▶ **WORK INSTRUCTIONS**
Check every line of the data for the string "hand" and copy the ones that have it.

▶ **SUPPLIED MATERIAL**

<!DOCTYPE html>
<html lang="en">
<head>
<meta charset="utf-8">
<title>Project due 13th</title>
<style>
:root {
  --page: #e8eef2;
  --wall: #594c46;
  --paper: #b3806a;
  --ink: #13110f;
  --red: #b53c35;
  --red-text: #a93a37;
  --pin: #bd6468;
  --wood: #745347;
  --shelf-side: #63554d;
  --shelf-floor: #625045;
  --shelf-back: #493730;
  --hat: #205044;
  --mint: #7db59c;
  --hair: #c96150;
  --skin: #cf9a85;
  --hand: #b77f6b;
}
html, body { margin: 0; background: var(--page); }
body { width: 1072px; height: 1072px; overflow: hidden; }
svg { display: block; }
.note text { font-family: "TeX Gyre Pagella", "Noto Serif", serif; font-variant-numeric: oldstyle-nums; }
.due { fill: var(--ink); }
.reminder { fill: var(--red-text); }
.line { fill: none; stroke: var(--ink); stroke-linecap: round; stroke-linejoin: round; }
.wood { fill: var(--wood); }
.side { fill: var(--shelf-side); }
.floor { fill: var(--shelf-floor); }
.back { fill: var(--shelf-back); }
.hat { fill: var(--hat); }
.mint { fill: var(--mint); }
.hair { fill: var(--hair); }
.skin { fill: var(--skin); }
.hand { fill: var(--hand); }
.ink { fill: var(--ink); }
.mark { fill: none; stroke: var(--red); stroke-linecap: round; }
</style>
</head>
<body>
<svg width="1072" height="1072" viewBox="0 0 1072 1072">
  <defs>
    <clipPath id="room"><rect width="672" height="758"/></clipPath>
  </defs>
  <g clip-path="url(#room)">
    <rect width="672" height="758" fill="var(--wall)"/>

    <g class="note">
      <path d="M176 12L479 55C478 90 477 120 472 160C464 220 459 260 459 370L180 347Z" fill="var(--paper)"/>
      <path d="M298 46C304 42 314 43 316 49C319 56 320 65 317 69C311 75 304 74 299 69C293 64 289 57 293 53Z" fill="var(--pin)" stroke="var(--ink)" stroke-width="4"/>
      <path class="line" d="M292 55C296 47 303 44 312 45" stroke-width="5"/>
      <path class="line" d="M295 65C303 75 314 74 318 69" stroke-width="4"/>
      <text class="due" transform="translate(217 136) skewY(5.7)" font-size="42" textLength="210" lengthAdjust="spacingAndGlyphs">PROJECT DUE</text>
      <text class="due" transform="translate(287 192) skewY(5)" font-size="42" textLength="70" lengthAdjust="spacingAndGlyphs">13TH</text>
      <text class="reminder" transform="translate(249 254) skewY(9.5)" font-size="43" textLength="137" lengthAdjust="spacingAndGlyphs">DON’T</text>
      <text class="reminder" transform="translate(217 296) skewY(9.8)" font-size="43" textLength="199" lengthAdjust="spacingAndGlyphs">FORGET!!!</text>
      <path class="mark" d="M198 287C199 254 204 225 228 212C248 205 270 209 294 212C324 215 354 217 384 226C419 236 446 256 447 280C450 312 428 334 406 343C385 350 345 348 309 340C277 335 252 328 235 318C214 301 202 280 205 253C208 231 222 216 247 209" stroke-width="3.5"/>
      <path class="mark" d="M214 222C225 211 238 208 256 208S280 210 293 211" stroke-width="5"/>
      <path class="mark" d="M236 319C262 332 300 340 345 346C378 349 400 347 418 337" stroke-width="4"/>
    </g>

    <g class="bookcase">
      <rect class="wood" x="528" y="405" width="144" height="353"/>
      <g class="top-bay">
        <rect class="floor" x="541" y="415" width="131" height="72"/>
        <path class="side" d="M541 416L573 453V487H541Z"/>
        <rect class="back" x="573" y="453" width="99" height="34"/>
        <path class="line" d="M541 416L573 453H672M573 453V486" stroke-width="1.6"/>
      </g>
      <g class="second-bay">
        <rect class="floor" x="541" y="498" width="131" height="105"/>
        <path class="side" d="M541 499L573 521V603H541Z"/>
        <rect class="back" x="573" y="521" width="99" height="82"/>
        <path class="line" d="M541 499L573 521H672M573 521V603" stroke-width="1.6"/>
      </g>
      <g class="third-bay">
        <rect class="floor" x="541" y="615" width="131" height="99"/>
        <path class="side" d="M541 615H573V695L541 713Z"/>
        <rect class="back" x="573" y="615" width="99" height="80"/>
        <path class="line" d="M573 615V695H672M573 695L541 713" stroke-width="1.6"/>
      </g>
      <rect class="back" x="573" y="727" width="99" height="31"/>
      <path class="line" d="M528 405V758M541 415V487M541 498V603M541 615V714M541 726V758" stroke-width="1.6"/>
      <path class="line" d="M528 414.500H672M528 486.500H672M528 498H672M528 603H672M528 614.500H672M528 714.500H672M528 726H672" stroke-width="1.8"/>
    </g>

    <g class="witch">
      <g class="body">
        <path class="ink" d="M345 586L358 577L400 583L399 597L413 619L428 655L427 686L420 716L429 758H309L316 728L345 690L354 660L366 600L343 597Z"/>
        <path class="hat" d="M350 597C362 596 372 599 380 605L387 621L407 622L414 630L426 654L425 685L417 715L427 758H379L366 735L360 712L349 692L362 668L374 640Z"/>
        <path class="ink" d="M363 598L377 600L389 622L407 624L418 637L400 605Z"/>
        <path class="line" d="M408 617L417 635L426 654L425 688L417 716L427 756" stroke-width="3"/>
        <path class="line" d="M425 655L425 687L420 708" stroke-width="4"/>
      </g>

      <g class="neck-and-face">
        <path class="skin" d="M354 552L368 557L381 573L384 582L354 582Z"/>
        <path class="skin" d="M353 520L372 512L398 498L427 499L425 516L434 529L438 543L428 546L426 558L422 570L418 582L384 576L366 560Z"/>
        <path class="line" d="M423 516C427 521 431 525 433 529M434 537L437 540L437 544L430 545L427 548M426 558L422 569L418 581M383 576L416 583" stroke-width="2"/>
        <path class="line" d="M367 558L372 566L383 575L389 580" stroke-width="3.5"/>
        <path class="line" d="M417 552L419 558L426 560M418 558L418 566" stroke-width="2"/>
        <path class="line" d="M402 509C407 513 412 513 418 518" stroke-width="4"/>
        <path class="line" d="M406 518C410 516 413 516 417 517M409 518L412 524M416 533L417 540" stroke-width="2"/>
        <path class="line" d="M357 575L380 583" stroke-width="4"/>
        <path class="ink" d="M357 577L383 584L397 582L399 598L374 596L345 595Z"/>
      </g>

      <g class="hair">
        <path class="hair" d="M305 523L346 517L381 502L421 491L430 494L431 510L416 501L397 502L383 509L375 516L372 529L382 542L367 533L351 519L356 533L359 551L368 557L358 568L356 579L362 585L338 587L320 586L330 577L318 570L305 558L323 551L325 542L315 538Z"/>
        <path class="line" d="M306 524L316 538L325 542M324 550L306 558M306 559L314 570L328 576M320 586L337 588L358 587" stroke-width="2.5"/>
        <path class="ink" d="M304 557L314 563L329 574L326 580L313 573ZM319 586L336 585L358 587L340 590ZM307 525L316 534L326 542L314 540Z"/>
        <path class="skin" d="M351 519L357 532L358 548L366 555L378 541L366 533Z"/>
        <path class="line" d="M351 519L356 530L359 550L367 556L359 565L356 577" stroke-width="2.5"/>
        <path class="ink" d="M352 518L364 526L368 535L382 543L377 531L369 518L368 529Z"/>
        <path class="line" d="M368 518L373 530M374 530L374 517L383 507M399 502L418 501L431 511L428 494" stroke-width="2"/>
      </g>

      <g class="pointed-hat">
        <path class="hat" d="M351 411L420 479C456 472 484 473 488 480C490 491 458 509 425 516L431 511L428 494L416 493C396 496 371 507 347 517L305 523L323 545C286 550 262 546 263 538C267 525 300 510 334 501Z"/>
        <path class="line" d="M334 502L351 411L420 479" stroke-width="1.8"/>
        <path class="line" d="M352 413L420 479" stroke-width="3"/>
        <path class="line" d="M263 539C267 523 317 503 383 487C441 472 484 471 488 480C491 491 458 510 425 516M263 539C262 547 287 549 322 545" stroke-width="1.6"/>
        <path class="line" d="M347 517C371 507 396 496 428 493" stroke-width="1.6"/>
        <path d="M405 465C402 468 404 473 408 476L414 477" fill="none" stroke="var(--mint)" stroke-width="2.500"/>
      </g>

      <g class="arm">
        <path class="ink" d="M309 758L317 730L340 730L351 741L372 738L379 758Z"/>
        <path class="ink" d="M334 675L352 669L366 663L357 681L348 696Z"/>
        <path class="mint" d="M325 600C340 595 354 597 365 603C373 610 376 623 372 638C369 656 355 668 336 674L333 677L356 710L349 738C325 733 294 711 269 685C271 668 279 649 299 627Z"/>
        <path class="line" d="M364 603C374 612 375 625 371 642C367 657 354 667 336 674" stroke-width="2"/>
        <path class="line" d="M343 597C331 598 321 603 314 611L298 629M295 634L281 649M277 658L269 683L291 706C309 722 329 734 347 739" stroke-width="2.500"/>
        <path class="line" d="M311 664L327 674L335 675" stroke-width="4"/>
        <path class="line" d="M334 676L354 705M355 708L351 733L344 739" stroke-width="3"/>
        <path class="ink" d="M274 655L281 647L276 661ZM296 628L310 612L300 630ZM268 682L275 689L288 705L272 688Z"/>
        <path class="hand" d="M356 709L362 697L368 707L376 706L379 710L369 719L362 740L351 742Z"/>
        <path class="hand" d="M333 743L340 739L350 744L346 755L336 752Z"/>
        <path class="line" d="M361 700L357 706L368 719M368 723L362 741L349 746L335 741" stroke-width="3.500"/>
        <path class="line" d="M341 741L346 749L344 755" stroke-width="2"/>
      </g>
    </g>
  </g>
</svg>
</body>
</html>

▶ **ANSWER FOR THE TASK**
  --hand: #b77f6b;
.hand { fill: var(--hand); }
        <path class="hand" d="M356 709L362 697L368 707L376 706L379 710L369 719L362 740L351 742Z"/>
        <path class="hand" d="M333 743L340 739L350 744L346 755L336 752Z"/>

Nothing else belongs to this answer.